Background: On 1/1/2018, the Centers for Medicare and Medicaid Services removed total knee arthroplasty (TKA) from the Inpatient-Only (IPO) list. This change allowed expansion of outpatient TKA, potentially to include older, more frail patients at greater risk for perioperative complications. The purpose of this study was to evaluate the impact of removing TKA from the IPO list on early complications. Methods: Patients undergoing TKA in the National Surgical Quality Improvement Program database were identified using CPT code 27447. Only cases with length of stay of zero days were included. Rates of 30-day complications, readmissions, and reoperation were compared before and after TKA was removed from the IPO list (2015-2017 vs 2018). The analysis was performed both with and without propensity score matching. Results: 212,313 patients underwent TKA during the study period. 2466 (1.5%) were outpatient TKA in 2015-2017 and 3189 (5.6%) in 2018. After propensity matching, there were 2458 patients in each cohort. Rates of total 30-day complications were significantly lower in 2018 (3.7%) than the years TKA remained on the IPO (4.5%, P = .04). Similarly, rates of any reoperation decreased from 1.2% during 2015-2017 to 0.6% in 2018 (P = .03). There were no significant changes in rates of readmission (2.5% vs 2.2%, P = .5) or wound complications (0.8% vs 0.8%, P = 1.0). Conclusion: Removal of TKA from the IPO list did not result in an increase in complications or readmissions. These data suggest, despite the regulatory change, surgeons have continued to exercise sound judgment as to what patients can safely undergo outpatient TKA.
- Centers for Medicare and Medicaid Services

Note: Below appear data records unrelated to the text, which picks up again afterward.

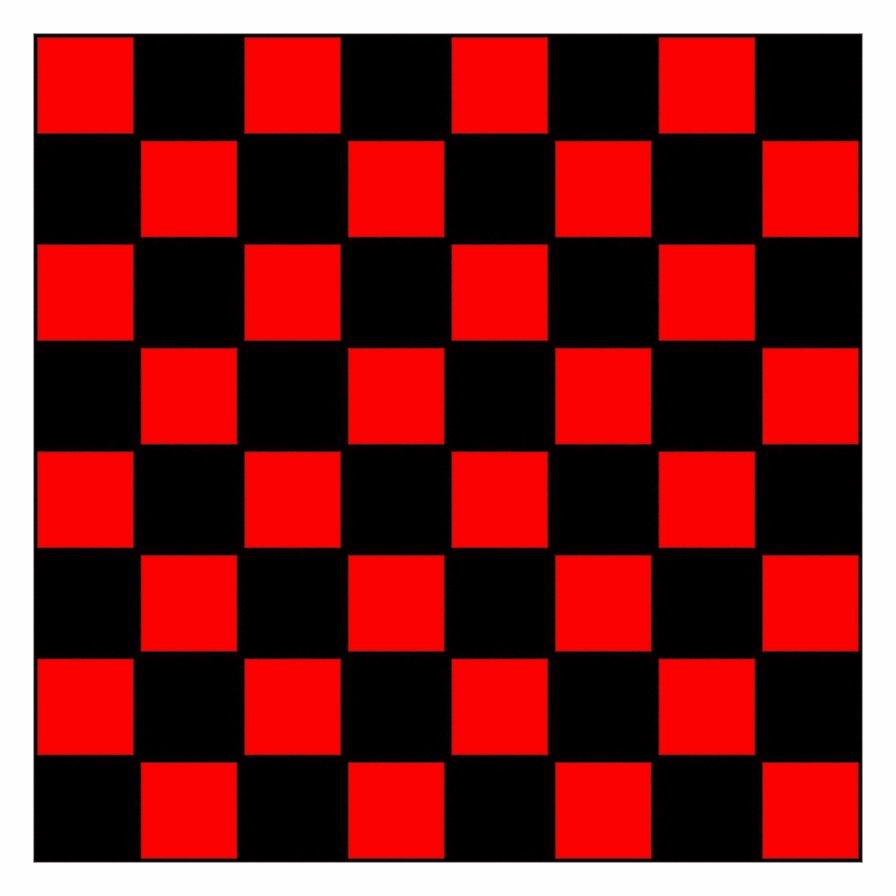
Reproduce this pattern procedurally as a Shadertoy shader.

```glsl
#define CELLS 8.0
#define PITCH 0.1156
#define RED_HALF 0.0538
#define EDGE_SOFT 0.0014
#define RIM_WIDTH 0.0026
#define GRAIN_SCALE 400.0
#define GRAIN_REACH 0.006
#define PAPER vec3(0.995)
#define BLACK vec3(0.004, 0.0, 0.004)
#define RED vec3(0.99, 0.004, 0.004)
#define RIM_RED vec3(0.80, 0.07, 0.07)

float hash(vec2 p) {
    return fract(sin(dot(p, vec2(127.1, 311.7))) * 43758.5453);
}

float squareDistance(vec2 p, float halfSize) {
    return max(abs(p.x), abs(p.y)) - halfSize;
}

// Signed distance to the nearest red square, negative inside
float redDistance(vec2 p) {
    vec2 grid = p / PITCH + 0.5 * CELLS;
    vec2 cell = floor(grid);
    float toCellEdge = squareDistance(fract(grid) - 0.5, 0.5) * PITCH;
    float isRed = mod(cell.x + cell.y, 2.0);
    float gap = 0.5 * PITCH - RED_HALF;
    return mix(-toCellEdge, toCellEdge, isRed) + gap;
}

float coverage(float d, float soft) {
    return 1.0 - smoothstep(-soft, soft, d);
}

void mainImage(out vec4 fragColor, in vec2 fragCoord) {
    float size = min(iResolution.x, iResolution.y);
    vec2 p = (fragCoord - 0.5 * iResolution.xy) / size;
    float soft = max(EDGE_SOFT, 0.75 / size);

    // Red squares with a slightly dull rim
    float d = redDistance(p);
    vec3 red = mix(RIM_RED, RED, coverage(d + RIM_WIDTH, soft));
    vec3 color = mix(BLACK, red, coverage(d, soft));

    // Faint red mottling in the black beside the squares
    float grain = hash(floor(p * GRAIN_SCALE));
    float nearEdge = exp(-max(d, 0.0) / GRAIN_REACH) * step(0.0, d);
    color.r += 0.10 * grain * grain * nearEdge;

    // Black-edged board on white paper
    float board = squareDistance(p, 0.5 * CELLS * PITCH);
    color = mix(PAPER, color, coverage(board, soft));

    fragColor = vec4(color, 1.0);
}
```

- inpatient-only list
- outpatient surgery
- total knee arthroplasty
ASJC Scopus subject areas
- Orthopedics and Sports Medicine